|2008-9 through 2013-14||13% (16/120)||7% (2/30)|
|2004-5 through 2007-8||28% (21/75)||17% (2/12)|
|1995-96 through 2003-4||30% (77/254)||10% (4/39)|
|Total for all 19 terms||25% (114/449)||10% (8/81)|
Just as dramatic is the difference in voting tendencies among individual justices. For instance, Table 2 indicates that Justices Abrahamson, Butler, and Bradley accepted Fourth-Amendment arguments in over 60% of their votes. The fact that only 17% of Fourth-Amendment decisions favored defendants during Justice Butler’s tenure demonstrates how wide the gulf was between these three justices and the other members of the court on this issue.
Regarding the current justices, it is interesting to note that Justice Prosser, often labeled a conservative, voted in favor of Fourth-Amendment arguments at two and a half times the rate of Justice Crooks, more commonly characterized as a “swing vote” than a conservative in the press. Finally, the gap between Justices Abrahamson and Bradley on the one hand (accepting 72% and 63% of Fourth-Amendment arguments, respectively) and Justices Ziegler (6%), Gableman (3%), and Roggensack (2%) is enormous. I do not recall any other issue in previous SCOWstats posts where the difference in voting rates between current “liberal” and “conservative” justices has been so stark.
|Justices||% of cases in which individual justices favored the Fourth Amendment arguments presented by defendants (1995-96 through 2013-14)|
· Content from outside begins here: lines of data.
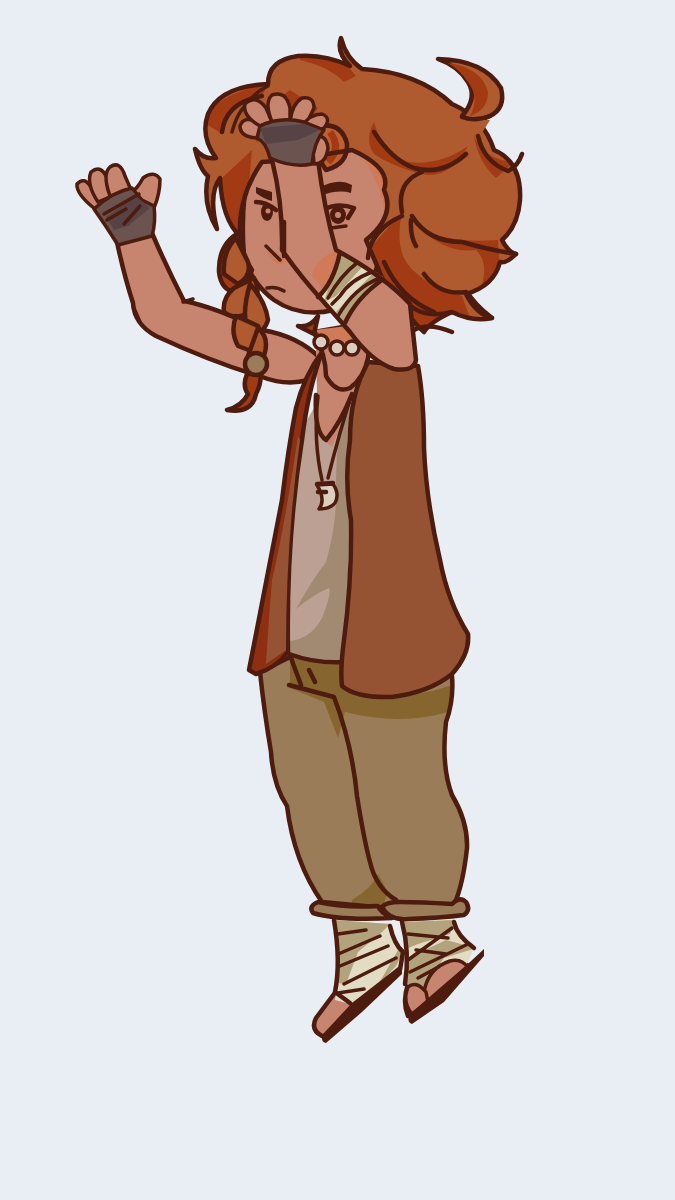
<!DOCTYPE html>
<html lang="en">
<head>
<meta charset="utf-8">
<title>Floating red-haired character</title>
<style>
:root{
  --sky:#e8eef3; --ink:#4e1c0e;
  --skin:#c78570; --skin-blush:#d07a58;
  --hair:#b05a2f; --hair-shade:#a23b14; --hair-light:#bd6032;
  --vest:#955334; --lining:#8f2f12;
  --shirt:#bca093; --shirt-shade:#a28a72;
  --trouser:#9a7c59; --trouser-shade:#86652f;
  --glove:#6b5350; --glove-shade:#574345;
  --wrap:#e3dcc4; --wrap-shade:#b3a37c; --bead:#dccfc0;
}
html,body{margin:0;height:100%;overflow:hidden;background:var(--sky)}
svg{display:block;width:675px;height:1200px;background:var(--sky)}
.line{stroke:var(--ink);stroke-width:4.5;stroke-linecap:round;stroke-linejoin:round}
.thin{stroke-width:3.5}
.open{fill:none}
.skin{fill:var(--skin)} .blush{fill:var(--skin-blush)}
.hair{fill:var(--hair)} .hair-shade{fill:var(--hair-shade)} .hair-light{fill:var(--hair-light)}
.vest{fill:var(--vest)} .lining{fill:var(--lining)}
.shirt{fill:var(--shirt)} .shirt-shade{fill:var(--shirt-shade)}
.trouser{fill:var(--trouser)} .trouser-shade{fill:var(--trouser-shade)}
.glove{fill:var(--glove)} .glove-shade{fill:var(--glove-shade)}
.wrap{fill:var(--wrap)} .wrap-shade{fill:var(--wrap-shade)}
.bead{fill:var(--bead)} .ink{fill:var(--ink)}
</style>
</head>
<body>
<svg viewBox="0 0 675 1200" role="img" aria-label="Drawn character with red hair floating with arms raised">
  <defs>
    <path id="wrap-left" d="M334 920L391 924Q394 944 403 952L399 972L350 1004L335 1000Q342 965 334 920Z"/>
    <path id="wrap-right" d="M402 922L454 920Q457 936 474 948L466 966L427 989L406 984Q410 955 402 922Z"/>
    <path id="wrap-arm" d="M340 250L383 277Q360 296 344 325L318 297Q334 282 340 250Z"/>
    <path id="shirt-shape" d="M301 430L320 398L352 392L346 662L289 655Q288 520 301 430Z"/>
    <path id="trouser-shape" d="M260 672L300 652L452 676Q454 700 446 722Q441 766 452 795Q468 822 467 848Q463 885 454 905L386 908L322 902Q294 862 287 806Q273 785 271 752Q264 710 260 672Z"/>
    <path id="hair-shape" d="M268 84Q268 60 298 56Q325 54 350 66Q336 52 341 38Q346 58 362 69Q418 72 452 104Q484 118 494 150Q522 162 520 200Q518 226 502 240Q508 252 516 254Q506 264 500 262Q494 286 466 294Q476 314 492 318Q472 322 452 312Q422 320 404 300Q386 292 378 268L366 240Q396 216 384 190Q392 168 352 150L290 160L262 162Q238 196 240 236Q222 220 220 178Q208 194 217 229Q202 204 208 176Q200 170 195 149Q204 160 216 158Q200 136 208 114Q220 86 268 84Z"/>
    <clipPath id="shirt-clip"><use href="#shirt-shape"/></clipPath>
    <clipPath id="trouser-clip"><use href="#trouser-shape"/></clipPath>
    <clipPath id="hair-clip"><use href="#hair-shape"/></clipPath>
    <clipPath id="left-foot-clip"><use href="#wrap-left"/></clipPath>
    <clipPath id="right-foot-clip"><use href="#wrap-right"/></clipPath>
    <clipPath id="arm-wrap-clip"><use href="#wrap-arm"/></clipPath>
  </defs>

  <g id="feet">
    <path class="line skin" d="M337 990L316 1018Q310 1030 322 1036L328 1036L366 1002Z"/>
    <use href="#wrap-left" class="wrap"/>
    <g clip-path="url(#left-foot-clip)">
      <path class="wrap-shade" d="M330 918H396L382 932L358 952L346 984L330 982ZM390 924L404 950L396 966L378 985L398 950Z"/>
      <path class="line open thin" d="M338 934L366 930M336 955L380 936M340 966L388 946M344 984L396 958M338 993L364 989"/>
    </g>
    <path class="line open" d="M334 920Q341 962 335 992L350 1003M390 926Q394 944 403 952L400 970"/>
    <path class="ink" d="M323 1034L352 1003L402 964L402 974L362 1012L326 1043Q320 1042 323 1034Z"/>

    <path class="line skin" d="M408 984Q402 1002 408 1016L416 1014L468 966Q458 956 438 970Z"/>
    <use href="#wrap-right" class="wrap"/>
    <g clip-path="url(#right-foot-clip)">
      <path class="wrap-shade" d="M400 918H456L450 934L418 944L404 950ZM408 958L446 940L476 948L444 958L422 988L406 984Z"/>
      <path class="line open thin" d="M408 934L448 938M408 960L452 928M410 972L468 944M416 950L446 954M418 978L444 964"/>
    </g>
    <path class="skin line thin" d="M424 992Q428 968 450 961Q462 958 468 968L428 1004Z"/>
    <path class="skin line thin" d="M408 987Q416 980 426 992L428 1002L412 1014Q402 1002 408 987Z"/>
    <path class="line open" d="M402 922Q410 952 405 984M454 922Q457 936 474 948"/>
    <path class="ink" d="M410 1014L426 1000L470 962L484 949L484 956L444 1002L412 1024Q406 1022 410 1014Z"/>
  </g>

  <g id="trousers">
    <use href="#trouser-shape" class="trouser"/>
    <g clip-path="url(#trouser-clip)" class="trouser-shade">
      <path d="M290 655L350 664L348 690Q400 704 455 684L448 712Q400 726 345 712L338 738L324 702L290 688Z"/>
      <path d="M352 900Q372 888 378 874L388 892L382 908H352Z"/>
    </g>
    <use href="#trouser-shape" class="line open"/>
    <path class="line open" d="M289 685L334 697Q352 744 357 796Q364 840 370 862Q376 888 396 900M291 658L301 685M309 670L315 682"/>
    <path class="line trouser" d="M318 902Q308 906 313 913Q340 921 392 918Q380 912 378 906Q346 908 318 902Z"/>
    <path class="line trouser" d="M382 907Q390 921 408 919Q440 918 464 915Q471 910 466 902Q460 896 452 904Q420 902 400 902Q386 902 382 907Z"/>
  </g>

  <g id="far-arm">
    <path class="line skin" d="M117 242Q124 275 133 303Q134 324 156 336Q212 362 262 377Q286 386 308 380L320 358Q298 336 262 330Q218 308 184 301Q166 266 152 233Z"/>
    <path class="open line thin" d="M133 306L140 322M183 302L193 299"/>
    <g id="far-hand">
      <path class="line thin skin" d="M95 209Q76 194 77 184Q84 176 91 187L102 204Z"/>
      <path class="line thin skin" d="M98 202Q86 184 91 172Q101 164 107 178L112 196Z"/>
      <path class="line thin skin" d="M110 196Q102 174 110 167Q120 160 125 176L132 192Z"/>
      <path class="line thin skin" d="M128 196Q138 188 143 178Q154 170 160 179Q160 194 154 208Z"/>
      <path class="line thin glove" d="M94 209Q112 192 132 188L142 200L154 206Q156 222 152 236L118 245Q106 226 94 209Z"/>
      <path class="glove-shade" d="M106 217L136 196L150 208L128 226L114 230Z"/>
      <path class="line open thin" d="M104 214L139 194M107 220L126 209M124 224L140 206"/>
    </g>
  </g>

  <g id="torso">
    <path class="skin" d="M316 350L372 350L356 390L334 442L318 438Z"/>
    <use href="#shirt-shape" class="shirt"/>
    <g clip-path="url(#shirt-clip)" class="shirt-shade">
      <path d="M338 420L356 400V668H288V641Q310 640 322 618Q332 592 329 588Q314 594 296 609Q312 580 326 562Q338 520 336 480Z"/>
    </g>
    <path class="skin" d="M318 385L356 385Q344 420 332 446Q316 440 316 418Z"/>
    <path class="line open" d="M316 395Q314 432 326 440Q340 424 352 394M289 654Q316 664 346 662"/>
    <path class="line open thin" d="M318 396Q313 440 322 480M352 394Q340 430 328 478"/>
    <path class="line thin bead" d="M317 485L333 484Q340 494 335 503Q330 509 319 509Q326 500 317 485Z"/>
    <path class="line open" d="M317 484L333 483M318 492L326 492"/>
    <path class="line lining" d="M322 352Q304 376 296 408Q288 450 282 500Q268 572 258 624L249 670L256 674Q276 668 288 652Q286 540 302 440Q308 390 322 352Z"/>
    <path class="vest" d="M298 436Q284 530 272 580Q268 630 266 664L286 650Q286 540 300 440Z"/>
    <path class="line vest" d="M368 362Q350 394 350 440Q344 480 351 520Q352 580 344 640Q340 670 342 686Q356 698 392 697Q430 692 452 674Q470 654 468 634Q448 602 440 560Q426 500 424 448Q424 400 418 366Z"/>
    <path class="line skin" d="M314 332Q326 356 326 376Q336 394 350 388Q364 378 368 358L372 322Z"/>
    <path class="blush" d="M314 330L364 324Q362 342 334 344Z"/>
    <g class="line thin bead">
      <circle cx="321" cy="342" r="7"/><circle cx="337" cy="348" r="7"/><circle cx="352" cy="348" r="7"/>
    </g>
  </g>

  <g id="head">
    <path class="line hair-shade" d="M384 260Q400 312 424 332Q430 322 452 312Q476 318 492 318Q474 304 466 290L420 230Z"/>
    <path class="line hair-shade" d="M298 326Q310 328 318 316L314 334Z"/>
    <path class="line skin" d="M250 162Q240 206 244 256Q252 284 274 300Q300 318 334 310Q372 296 378 262Q384 220 398 210Q398 166 366 148Z"/>
    <path class="blush" d="M358 152Q392 148 398 184Q400 204 384 218Q384 184 358 152ZM312 272Q332 248 352 256L334 284Q318 284 312 272ZM267 252Q276 248 286 262Q276 270 267 252Z"/>
    <g id="face">
      <path class="ink" d="M319 188Q338 177 352 185L351 193Q338 189 320 196ZM256 187L272 192V201Q264 199 256 193Z"/>
      <path class="line open" d="M322 210Q338 202 354 208L348 218M256 202Q266 202 276 210"/>
      <ellipse class="ink" cx="338" cy="215" rx="8" ry="9"/>
      <ellipse class="ink" cx="267" cy="212" rx="6" ry="9"/>
      <circle class="skin" cx="338" cy="215" r="3"/><circle class="skin" cx="268" cy="211" r="2.5"/>
      <path class="line open thin" d="M267 288Q276 286 284 291M266 246L280 260M331 228L346 226"/>
    </g>
    <use href="#hair-shape" class="hair"/>
    <g clip-path="url(#hair-clip)" class="hair-shade">
      <path d="M300 54L346 64L356 76L344 82Q328 66 300 60ZM374 122Q382 152 408 162Q440 166 468 146Q448 184 414 172Q388 164 374 154Q364 140 374 122ZM372 246Q386 230 402 212Q396 240 404 258Q416 282 462 296L470 318H410Q384 300 372 246ZM420 228Q450 244 498 240L500 270L480 290Q490 264 476 250Q446 254 420 228ZM200 120Q222 92 268 84L262 96Q226 104 222 134ZM222 178L252 150L244 240Q222 222 222 178ZM290 90L318 108L300 132L256 142L270 104ZM474 136Q484 160 514 162L496 178Q478 162 474 136Z"/>
    </g>
    <path class="line hair-light" d="M318 126Q342 122 347 144Q348 164 326 170L316 154Z"/>
    <path class="open" stroke="var(--hair-shade)" stroke-width="7" d="M330 132Q342 148 328 162"/>
    <use href="#hair-shape" class="line open"/>
    <path class="line hair" d="M438 59Q484 60 501 88Q506 108 490 116Q474 124 462 116Q478 98 468 82Q458 66 438 59Z"/>
    <path class="hair-shade" d="M448 63Q482 68 488 92Q488 110 470 116Q480 98 468 82Q460 70 448 63Z"/>
    <path class="hair" d="M448 110L464 119L490 120L480 136L440 126Z"/>
    <path class="line open" d="M462 117Q474 122 490 116M374 132Q392 160 414 168Q442 176 466 154M478 136Q484 162 508 171Q518 166 522 154M402 212Q396 182 422 172M412 216Q428 242 462 242Q490 250 516 254M402 216Q370 230 368 258M411 220Q410 236 416 246M384 262Q400 298 434 312M424 274Q440 296 466 292M414 330Q428 322 452 332M222 132Q226 102 262 96"/>
    <path class="line open thin" d="M268 86Q252 94 248 104M232 132Q238 110 248 104M372 242Q384 224 398 218"/>
  </g>

  <g id="braid">
    <path class="line hair-shade" d="M240 232Q218 244 219 272Q221 290 236 293Q248 282 252 270Q242 256 240 232Z"/>
    <path class="line hair" d="M236 238Q222 252 224 274L238 284Q252 276 248 262Z"/>
    <path class="line hair" d="M234 288Q222 298 224 312Q234 320 246 314Q264 296 254 278Z"/>
    <path class="line hair" d="M250 284Q266 302 268 320Q264 334 250 334Q240 318 250 284Z"/>
    <path class="line hair" d="M236 316Q230 332 238 346L254 352Q264 340 258 326Z"/>
    <path class="line hair" d="M258 328Q270 338 264 356L248 356Z"/>
    <path class="line hair-shade" d="M247 374Q242 386 248 394Q242 406 227 410Q252 414 256 394Q262 382 260 374Z"/>
    <circle class="line trouser" cx="256" cy="364" r="11"/>
  </g>

  <g id="near-arm">
    <path class="skin" d="M272 160Q282 204 280 254L322 300L350 332Q372 362 394 369Q414 372 416 360L410 306Q384 276 336 250Q324 208 318 160Z"/>
    <path class="blush" d="M312 276Q316 256 340 250L324 290Z"/>
    <use href="#wrap-arm" class="wrap"/>
    <g clip-path="url(#arm-wrap-clip)">
      <path class="wrap-shade" d="M340 250L364 265L336 296L324 302ZM376 270L386 278L346 326L336 312Z"/>
      <path class="line open thin" d="M328 298Q340 276 358 262M332 304L340 296Q350 280 372 272M338 316Q354 288 380 278"/>
    </g>
    <path class="line open" d="M272 160Q283 204 282 250Q300 276 322 300L350 332Q372 362 394 369Q414 372 416 360L410 304Q384 276 336 250Q324 208 318 160M284 222V256M318 297Q334 282 340 252M344 325Q356 298 382 280"/>
    <g id="near-hand">
      <path class="line thin skin" d="M260 138Q240 138 240 126Q244 114 262 124Z"/>
      <path class="line thin skin" d="M260 126Q242 116 245 104Q256 94 266 108L272 122Z"/>
      <path class="line thin skin" d="M272 122Q264 102 272 95Q286 90 290 108L290 122Z"/>
      <path class="line thin skin" d="M290 122Q292 104 302 98Q314 96 314 108Q310 118 304 126Z"/>
      <path class="line thin skin" d="M302 126Q310 114 322 114Q332 118 324 128L312 134Z"/>
      <path class="line thin skin" d="M312 138Q326 132 328 148Q326 164 314 164Z"/>
      <path class="line thin glove" d="M260 126Q280 116 304 122L324 130Q314 142 312 164Q292 168 270 158Q266 142 257 138Z"/>
      <path class="glove-shade" d="M260 128L304 124L320 130L298 140L266 144Z"/>
    </g>
  </g>
</svg>
</body>
</html>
Given a judicial climate so inhospitable to Fourth-Amendment arguments, how should one explain the court’s hearty endorsement of Fourth-Amendment protection in Custodian of Records v. State, where neither party addressed the amendment at all? This seems to have puzzled Justice Abrahamson, who wondered if “[m]aybe something was in the air, or water …”
In this instance, perhaps one could seek an answer in the nature of the people threatened by the State’s demands. They were not accused of possessing heroin or child pornography. Instead they were unnamed Wisconsin State legislators, suspected by the Dane County District Attorney of illegal activity in connection with the political caucuses of that period. Hence the John Doe subpoena for a sweeping array of legislative communications, which the court found overly broad and thus an unreasonable search under the Fourth Amendment. (Justice Abrahamson, by the way, agreed that the subpoena was too broad but maintained that this conclusion could, and should, have been reached from the arguments briefed by the parties.)
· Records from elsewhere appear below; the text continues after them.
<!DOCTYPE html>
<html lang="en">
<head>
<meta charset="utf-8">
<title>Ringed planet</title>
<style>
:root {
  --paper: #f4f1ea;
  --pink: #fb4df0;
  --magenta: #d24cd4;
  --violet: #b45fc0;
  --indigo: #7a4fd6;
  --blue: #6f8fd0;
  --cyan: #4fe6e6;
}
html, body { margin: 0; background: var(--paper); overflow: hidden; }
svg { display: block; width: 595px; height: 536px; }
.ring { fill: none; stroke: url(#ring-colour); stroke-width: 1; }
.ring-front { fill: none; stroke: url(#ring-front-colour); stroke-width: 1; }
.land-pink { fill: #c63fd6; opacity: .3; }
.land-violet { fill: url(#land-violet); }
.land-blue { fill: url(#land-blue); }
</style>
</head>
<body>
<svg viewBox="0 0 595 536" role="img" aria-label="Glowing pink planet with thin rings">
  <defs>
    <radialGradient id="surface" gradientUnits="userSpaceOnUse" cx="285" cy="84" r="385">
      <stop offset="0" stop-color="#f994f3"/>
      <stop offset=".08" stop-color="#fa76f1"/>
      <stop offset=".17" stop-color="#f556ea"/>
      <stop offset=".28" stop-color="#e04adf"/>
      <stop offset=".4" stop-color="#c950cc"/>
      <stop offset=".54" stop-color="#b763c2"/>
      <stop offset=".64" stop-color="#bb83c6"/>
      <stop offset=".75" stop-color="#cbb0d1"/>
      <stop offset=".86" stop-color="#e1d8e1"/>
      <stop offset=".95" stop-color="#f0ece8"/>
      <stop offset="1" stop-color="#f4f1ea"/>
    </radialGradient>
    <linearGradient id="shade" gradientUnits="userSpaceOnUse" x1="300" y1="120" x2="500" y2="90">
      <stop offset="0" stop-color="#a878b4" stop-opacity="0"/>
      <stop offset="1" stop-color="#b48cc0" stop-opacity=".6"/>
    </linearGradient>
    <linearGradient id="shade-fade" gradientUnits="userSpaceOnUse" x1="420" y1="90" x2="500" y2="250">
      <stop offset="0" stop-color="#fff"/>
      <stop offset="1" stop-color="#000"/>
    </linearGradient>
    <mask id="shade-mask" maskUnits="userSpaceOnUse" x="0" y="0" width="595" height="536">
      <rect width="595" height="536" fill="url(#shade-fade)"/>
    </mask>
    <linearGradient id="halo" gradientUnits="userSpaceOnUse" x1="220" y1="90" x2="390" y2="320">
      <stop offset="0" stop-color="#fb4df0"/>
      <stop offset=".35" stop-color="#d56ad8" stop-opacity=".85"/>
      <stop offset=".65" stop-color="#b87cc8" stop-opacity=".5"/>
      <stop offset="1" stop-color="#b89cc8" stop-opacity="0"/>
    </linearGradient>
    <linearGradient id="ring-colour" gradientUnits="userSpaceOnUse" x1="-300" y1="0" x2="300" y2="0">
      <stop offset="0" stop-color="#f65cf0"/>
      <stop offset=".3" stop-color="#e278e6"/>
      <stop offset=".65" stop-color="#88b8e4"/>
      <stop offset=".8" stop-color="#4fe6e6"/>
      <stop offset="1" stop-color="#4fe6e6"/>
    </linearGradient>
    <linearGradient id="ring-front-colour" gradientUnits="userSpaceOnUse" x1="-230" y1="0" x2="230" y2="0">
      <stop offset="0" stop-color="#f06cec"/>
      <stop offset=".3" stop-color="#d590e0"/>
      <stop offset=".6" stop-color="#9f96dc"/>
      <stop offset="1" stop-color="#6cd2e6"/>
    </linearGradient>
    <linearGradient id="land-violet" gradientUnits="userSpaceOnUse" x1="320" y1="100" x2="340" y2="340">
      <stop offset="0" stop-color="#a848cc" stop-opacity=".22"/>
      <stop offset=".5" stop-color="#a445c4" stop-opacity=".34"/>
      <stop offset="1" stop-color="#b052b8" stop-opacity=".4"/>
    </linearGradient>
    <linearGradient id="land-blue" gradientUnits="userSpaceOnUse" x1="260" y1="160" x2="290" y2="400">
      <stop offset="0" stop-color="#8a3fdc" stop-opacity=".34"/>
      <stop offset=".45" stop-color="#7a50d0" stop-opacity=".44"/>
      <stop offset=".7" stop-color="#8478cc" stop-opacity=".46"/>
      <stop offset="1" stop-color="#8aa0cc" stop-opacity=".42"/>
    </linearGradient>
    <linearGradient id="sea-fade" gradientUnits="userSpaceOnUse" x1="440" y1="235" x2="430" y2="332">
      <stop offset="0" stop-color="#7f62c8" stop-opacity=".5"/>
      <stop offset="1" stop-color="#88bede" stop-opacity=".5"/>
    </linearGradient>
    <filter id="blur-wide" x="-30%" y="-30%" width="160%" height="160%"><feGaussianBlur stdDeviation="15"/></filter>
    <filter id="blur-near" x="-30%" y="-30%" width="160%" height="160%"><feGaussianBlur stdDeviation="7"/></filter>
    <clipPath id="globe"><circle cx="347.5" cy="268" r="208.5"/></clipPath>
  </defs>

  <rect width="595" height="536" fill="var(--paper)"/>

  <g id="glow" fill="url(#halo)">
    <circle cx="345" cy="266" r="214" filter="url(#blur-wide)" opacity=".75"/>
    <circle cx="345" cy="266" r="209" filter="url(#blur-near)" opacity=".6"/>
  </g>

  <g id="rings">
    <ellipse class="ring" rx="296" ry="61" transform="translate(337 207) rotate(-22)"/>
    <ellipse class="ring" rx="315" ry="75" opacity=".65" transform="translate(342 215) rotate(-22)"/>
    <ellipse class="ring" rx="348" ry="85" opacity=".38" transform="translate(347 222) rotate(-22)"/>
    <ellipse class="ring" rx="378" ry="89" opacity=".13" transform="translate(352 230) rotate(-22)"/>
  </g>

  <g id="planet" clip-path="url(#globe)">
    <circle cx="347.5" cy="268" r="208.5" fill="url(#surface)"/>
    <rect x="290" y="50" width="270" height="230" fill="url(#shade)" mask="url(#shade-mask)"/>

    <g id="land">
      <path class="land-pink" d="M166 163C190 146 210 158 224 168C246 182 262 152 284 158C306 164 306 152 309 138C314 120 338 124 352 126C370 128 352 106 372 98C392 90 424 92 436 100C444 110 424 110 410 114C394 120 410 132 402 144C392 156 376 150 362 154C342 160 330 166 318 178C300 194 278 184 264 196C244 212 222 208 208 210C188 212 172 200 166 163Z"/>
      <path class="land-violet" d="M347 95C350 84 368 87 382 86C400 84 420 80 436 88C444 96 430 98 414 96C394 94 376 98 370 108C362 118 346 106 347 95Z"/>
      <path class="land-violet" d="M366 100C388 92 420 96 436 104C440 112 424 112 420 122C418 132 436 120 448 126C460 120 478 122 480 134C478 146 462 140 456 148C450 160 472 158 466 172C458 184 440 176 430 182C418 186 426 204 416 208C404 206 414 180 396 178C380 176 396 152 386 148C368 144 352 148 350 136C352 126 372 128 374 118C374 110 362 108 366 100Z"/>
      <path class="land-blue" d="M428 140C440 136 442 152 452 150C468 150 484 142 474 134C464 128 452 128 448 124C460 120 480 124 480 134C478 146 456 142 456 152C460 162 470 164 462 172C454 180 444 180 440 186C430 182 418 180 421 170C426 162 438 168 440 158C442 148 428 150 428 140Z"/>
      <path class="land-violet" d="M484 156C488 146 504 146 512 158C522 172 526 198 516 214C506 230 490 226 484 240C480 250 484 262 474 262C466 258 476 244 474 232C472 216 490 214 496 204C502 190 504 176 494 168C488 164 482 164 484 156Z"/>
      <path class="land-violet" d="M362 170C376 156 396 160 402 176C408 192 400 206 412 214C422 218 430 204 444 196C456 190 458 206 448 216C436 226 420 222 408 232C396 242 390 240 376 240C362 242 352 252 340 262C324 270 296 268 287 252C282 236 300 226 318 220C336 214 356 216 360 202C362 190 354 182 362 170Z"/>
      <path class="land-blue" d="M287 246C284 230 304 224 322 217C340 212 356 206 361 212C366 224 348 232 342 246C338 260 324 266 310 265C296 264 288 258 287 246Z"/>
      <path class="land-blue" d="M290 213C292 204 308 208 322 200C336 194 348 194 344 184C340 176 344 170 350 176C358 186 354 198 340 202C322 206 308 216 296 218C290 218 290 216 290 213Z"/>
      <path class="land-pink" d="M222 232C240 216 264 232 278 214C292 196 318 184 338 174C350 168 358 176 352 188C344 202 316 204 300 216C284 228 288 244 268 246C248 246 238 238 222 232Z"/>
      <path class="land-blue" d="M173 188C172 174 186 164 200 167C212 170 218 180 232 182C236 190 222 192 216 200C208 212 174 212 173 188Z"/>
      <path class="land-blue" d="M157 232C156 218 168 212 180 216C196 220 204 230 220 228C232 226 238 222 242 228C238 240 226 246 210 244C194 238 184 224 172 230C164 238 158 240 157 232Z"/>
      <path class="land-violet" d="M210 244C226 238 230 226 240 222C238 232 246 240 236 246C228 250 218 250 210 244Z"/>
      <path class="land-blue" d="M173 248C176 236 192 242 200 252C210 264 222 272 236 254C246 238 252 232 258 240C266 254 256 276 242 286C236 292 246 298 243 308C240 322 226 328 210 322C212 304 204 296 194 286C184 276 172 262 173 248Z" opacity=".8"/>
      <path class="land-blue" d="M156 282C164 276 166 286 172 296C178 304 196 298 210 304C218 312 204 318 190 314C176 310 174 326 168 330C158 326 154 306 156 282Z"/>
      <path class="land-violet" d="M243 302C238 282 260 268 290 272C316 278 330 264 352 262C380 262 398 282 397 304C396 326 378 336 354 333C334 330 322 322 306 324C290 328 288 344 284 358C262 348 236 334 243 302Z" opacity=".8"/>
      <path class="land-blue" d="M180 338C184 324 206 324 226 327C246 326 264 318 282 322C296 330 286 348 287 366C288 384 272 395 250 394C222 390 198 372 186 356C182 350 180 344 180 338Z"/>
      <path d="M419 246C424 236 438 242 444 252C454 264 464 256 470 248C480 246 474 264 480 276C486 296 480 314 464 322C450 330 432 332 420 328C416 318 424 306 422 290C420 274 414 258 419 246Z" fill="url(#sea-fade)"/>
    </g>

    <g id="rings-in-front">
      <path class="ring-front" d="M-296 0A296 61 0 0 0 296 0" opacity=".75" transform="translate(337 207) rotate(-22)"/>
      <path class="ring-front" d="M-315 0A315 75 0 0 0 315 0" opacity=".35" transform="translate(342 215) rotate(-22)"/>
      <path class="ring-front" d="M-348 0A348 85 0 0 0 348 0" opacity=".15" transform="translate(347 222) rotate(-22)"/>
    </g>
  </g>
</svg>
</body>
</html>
There may well be additional explanations for such an ardent embrace of the Fourth Amendment by a majority of justices normally disinclined to apply it, and I would be grateful for any conjectures that readers can offer.
 The category “all criminal cases” encompasses all cases whose numbers end with the CR suffix, except for those resulting in per curiam decisions or (in five instances) decisions that were difficult to regard as either favorable or unfavorable for the defendants. Also, it should be noted that four of the Fourth-Amendment cases do not have CR suffixes and thus would not be included in the “all criminal cases” calculations. However, their number is so small that their absence from the “all criminal cases” category has virtually no effect on the percentages in Table 1.
 On rare occasions, a justice would accept a Fourth-Amendment argument but affirm a defendant’s conviction for other reasons. In State v. Subdiaz-Osorio, for instance, Justice Bradley concluded that, in the context of the Fourth Amendment, the warrantless search conducted in the case should not have been regarded by the circuit court as justified. Thus I categorized her opinion as favoring a Fourth Amendment argument—even though she concluded that the circuit court’s error did not contribute to the defendant’s conviction.
Custodian of Records v. State is not included in these calculations, because neither of the parties argued or briefed the Fourth Amendment.
Justice Day is not included in the table because the data cover only his last term (1995-96) on the bench.
 It would be interesting to know if Fourth-Amendment arguments have fared differently in Wisconsin’s lower courts, despite their chilly reception in the Supreme Court.